WHAT THE TASK REQUIRES
Where in the listing does the string "label" appear? Copy every line that holds it.

- - -

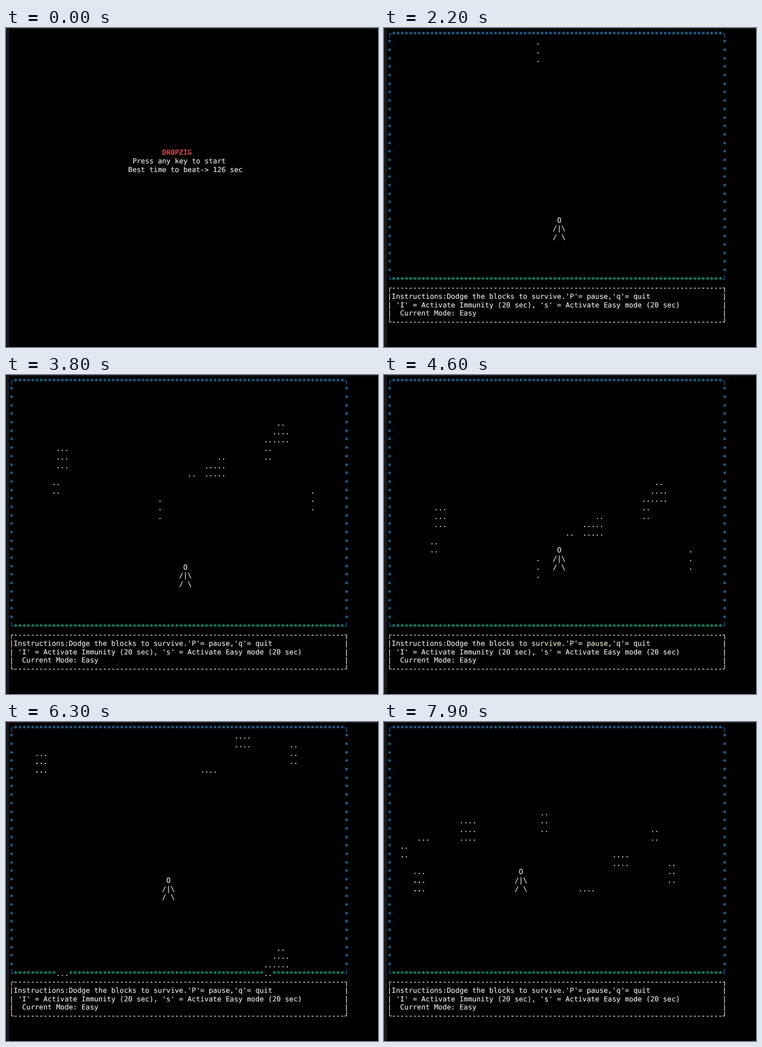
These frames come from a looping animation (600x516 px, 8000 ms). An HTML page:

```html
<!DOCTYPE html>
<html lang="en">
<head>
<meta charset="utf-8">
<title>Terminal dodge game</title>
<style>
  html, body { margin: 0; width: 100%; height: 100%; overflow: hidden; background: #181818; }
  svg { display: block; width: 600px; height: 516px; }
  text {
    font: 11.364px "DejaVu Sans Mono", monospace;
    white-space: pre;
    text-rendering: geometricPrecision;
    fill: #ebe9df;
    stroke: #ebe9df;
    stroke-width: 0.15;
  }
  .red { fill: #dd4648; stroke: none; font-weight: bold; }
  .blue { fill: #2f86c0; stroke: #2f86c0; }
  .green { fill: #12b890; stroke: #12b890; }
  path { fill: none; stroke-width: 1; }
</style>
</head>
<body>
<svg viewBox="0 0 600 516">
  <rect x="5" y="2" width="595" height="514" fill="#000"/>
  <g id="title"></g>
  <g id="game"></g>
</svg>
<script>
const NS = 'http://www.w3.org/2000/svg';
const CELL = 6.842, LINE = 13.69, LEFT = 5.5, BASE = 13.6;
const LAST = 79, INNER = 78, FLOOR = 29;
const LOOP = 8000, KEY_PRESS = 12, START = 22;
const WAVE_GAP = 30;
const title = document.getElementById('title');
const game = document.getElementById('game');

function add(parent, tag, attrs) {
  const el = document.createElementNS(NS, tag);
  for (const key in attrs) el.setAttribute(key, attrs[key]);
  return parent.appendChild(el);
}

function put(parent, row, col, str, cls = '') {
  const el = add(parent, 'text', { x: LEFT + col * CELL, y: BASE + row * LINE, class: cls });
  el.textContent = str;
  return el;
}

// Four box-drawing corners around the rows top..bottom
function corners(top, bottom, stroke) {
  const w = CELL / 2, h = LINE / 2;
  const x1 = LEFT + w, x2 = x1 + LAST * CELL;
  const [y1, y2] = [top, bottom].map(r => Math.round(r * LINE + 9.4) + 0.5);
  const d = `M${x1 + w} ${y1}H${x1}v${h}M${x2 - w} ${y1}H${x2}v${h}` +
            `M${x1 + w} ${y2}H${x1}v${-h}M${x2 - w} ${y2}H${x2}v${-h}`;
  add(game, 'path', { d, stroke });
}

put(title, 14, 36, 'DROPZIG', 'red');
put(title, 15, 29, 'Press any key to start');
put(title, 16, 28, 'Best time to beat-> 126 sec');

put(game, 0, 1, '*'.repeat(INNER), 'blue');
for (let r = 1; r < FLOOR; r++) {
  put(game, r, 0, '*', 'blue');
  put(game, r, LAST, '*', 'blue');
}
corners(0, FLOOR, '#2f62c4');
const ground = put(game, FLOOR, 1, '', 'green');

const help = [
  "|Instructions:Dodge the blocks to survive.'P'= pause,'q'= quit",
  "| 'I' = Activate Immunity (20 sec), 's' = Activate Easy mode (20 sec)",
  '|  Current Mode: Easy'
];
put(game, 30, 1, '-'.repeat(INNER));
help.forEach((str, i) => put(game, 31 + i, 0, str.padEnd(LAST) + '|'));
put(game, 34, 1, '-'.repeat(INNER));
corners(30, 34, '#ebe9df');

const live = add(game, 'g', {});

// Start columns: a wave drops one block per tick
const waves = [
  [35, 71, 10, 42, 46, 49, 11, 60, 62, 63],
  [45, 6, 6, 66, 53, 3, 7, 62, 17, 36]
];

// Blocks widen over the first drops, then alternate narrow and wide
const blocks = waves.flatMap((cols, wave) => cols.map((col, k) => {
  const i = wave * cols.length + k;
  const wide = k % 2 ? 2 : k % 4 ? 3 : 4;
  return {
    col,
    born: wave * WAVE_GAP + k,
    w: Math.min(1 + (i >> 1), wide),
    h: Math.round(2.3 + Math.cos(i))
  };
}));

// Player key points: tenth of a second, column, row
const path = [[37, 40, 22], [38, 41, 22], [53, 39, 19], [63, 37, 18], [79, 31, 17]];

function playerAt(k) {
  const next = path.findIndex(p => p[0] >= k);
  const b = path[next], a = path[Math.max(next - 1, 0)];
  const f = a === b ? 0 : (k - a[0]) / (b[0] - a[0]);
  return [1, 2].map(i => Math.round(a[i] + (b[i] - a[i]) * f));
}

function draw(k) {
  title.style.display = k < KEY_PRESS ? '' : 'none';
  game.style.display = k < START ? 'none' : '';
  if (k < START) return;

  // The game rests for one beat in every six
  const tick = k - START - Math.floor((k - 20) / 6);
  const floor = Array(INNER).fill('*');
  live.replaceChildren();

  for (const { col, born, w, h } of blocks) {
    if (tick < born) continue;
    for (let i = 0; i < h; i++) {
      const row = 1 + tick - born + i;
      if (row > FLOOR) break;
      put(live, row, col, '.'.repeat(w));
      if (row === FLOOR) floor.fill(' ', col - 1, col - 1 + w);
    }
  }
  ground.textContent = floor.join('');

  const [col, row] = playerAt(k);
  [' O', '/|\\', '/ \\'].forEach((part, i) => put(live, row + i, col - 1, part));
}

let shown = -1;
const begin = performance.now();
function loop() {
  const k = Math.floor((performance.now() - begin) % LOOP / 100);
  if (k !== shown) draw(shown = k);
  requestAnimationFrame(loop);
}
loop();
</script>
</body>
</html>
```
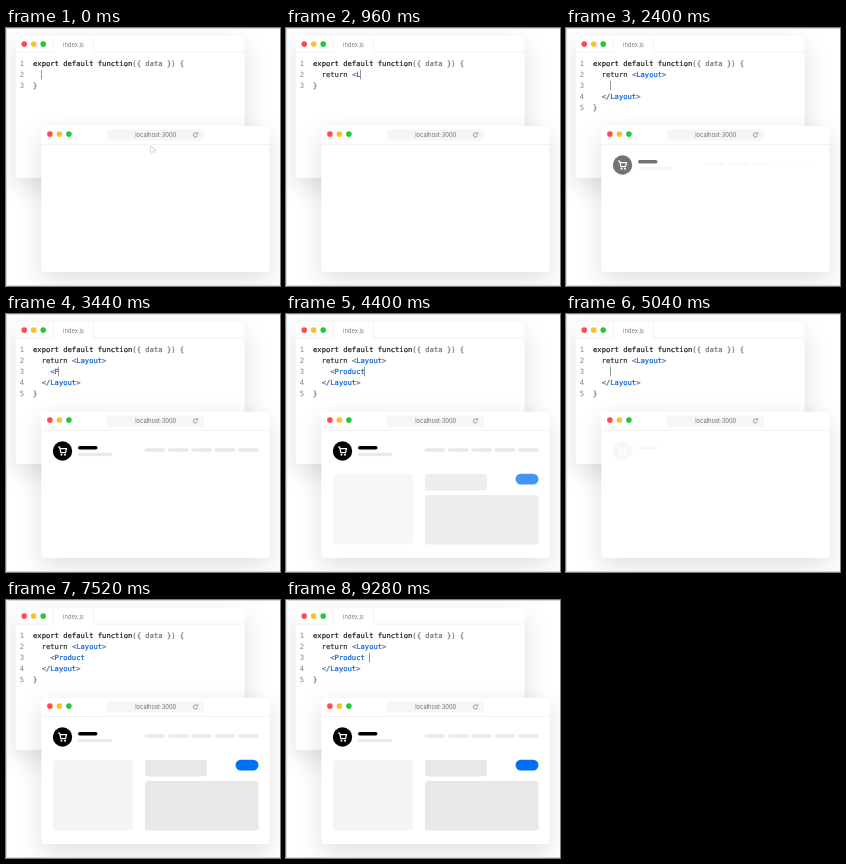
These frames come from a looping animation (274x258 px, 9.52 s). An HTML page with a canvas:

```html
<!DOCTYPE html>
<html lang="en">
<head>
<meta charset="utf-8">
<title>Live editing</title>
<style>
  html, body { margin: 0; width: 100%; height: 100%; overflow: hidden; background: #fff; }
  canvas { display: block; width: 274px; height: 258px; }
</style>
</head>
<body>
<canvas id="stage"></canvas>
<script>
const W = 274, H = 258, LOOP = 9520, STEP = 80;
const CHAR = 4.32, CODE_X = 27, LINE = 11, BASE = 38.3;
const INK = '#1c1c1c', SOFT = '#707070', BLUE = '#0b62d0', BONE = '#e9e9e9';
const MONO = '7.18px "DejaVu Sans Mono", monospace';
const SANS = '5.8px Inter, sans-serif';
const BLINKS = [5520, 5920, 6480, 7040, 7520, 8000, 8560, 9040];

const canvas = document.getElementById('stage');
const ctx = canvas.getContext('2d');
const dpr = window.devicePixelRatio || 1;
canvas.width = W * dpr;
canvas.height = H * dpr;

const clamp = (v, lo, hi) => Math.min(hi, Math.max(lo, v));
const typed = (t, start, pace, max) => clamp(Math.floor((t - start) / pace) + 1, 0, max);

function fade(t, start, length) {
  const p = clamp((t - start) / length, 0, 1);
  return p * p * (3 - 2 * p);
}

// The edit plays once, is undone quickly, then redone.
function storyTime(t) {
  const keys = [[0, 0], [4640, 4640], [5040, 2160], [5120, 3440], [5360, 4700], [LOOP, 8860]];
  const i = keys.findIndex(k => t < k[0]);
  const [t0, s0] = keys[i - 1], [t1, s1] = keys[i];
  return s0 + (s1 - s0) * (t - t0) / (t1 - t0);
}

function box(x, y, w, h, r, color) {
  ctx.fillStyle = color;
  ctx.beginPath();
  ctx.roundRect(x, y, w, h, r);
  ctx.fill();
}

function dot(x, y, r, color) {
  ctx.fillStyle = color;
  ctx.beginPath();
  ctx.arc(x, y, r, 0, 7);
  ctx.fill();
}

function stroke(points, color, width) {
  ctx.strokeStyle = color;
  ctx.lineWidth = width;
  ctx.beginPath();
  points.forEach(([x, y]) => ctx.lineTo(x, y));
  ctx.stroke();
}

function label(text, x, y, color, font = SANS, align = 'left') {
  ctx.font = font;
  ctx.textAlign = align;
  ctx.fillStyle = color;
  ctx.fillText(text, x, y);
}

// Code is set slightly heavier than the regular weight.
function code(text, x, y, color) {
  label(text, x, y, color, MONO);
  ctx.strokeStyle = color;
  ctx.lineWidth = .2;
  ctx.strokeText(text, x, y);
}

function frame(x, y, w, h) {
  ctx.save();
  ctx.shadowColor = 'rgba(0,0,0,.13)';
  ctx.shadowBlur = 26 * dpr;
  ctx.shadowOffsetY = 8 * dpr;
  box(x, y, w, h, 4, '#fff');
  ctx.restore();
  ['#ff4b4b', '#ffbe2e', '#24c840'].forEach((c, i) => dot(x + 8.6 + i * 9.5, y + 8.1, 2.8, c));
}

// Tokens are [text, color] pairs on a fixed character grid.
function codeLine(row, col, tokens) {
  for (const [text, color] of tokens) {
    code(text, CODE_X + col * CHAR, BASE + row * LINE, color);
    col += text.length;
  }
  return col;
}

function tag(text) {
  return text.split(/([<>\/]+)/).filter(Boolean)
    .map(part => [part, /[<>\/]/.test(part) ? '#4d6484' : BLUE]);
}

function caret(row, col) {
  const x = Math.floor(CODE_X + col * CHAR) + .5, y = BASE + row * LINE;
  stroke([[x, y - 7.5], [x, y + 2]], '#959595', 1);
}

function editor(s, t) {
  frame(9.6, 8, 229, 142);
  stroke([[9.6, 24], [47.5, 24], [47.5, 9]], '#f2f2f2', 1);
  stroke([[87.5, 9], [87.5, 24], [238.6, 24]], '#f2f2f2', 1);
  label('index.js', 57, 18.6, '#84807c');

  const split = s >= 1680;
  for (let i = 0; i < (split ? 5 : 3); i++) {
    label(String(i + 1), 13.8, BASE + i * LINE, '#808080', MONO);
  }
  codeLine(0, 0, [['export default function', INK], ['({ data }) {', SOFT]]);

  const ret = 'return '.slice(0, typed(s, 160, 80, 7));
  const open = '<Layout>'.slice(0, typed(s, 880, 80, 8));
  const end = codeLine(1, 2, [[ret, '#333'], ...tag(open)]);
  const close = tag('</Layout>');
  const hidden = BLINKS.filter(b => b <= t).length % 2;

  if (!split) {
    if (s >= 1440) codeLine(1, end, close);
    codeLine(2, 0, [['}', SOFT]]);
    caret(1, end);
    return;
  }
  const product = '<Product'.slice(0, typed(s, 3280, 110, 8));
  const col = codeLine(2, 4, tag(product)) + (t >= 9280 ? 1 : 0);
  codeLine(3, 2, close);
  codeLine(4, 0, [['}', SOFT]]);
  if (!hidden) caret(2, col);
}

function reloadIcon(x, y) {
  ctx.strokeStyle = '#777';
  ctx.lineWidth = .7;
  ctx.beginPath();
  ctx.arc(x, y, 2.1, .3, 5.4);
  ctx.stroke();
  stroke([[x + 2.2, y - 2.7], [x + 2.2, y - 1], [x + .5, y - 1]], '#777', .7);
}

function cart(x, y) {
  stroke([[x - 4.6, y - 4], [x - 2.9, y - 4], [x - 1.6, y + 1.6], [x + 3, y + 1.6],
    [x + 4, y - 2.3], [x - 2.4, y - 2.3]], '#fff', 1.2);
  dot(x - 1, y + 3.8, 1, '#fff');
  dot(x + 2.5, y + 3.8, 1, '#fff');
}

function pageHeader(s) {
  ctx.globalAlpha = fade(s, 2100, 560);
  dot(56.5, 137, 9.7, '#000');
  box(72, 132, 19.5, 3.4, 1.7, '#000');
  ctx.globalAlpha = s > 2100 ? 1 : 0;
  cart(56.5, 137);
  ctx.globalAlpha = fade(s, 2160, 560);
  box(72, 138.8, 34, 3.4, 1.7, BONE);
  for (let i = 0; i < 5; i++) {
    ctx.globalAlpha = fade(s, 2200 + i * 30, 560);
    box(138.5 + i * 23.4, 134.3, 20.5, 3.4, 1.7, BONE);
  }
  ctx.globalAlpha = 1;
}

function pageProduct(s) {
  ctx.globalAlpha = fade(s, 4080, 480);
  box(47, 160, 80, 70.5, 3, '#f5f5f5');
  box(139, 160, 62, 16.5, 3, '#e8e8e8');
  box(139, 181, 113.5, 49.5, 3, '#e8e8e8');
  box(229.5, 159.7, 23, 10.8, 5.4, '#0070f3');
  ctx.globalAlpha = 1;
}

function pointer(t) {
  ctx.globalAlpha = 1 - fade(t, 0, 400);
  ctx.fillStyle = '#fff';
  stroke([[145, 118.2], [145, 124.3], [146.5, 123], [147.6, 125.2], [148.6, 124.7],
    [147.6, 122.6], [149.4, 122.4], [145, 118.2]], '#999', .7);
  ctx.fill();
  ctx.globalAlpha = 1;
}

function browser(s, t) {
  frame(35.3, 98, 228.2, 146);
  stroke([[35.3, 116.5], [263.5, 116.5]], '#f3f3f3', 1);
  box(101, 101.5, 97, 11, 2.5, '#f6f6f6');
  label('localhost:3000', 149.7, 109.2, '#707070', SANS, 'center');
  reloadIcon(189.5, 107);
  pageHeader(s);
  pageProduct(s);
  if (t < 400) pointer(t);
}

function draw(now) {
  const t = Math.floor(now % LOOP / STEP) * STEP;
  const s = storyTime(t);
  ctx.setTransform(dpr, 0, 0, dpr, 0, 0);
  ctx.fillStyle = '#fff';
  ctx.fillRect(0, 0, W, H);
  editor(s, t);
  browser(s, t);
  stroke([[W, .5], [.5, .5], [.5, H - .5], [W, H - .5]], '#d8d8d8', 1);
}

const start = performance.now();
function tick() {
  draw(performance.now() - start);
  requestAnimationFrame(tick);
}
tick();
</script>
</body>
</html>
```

- - -

ANSWER SECTION
function label(text, x, y, color, font = SANS, align = 'left') {
  label(text, x, y, color, MONO);
  label('index.js', 57, 18.6, '#84807c');
    label(String(i + 1), 13.8, BASE + i * LINE, '#808080', MONO);
  label('localhost:3000', 149.7, 109.2, '#707070', SANS, 'center');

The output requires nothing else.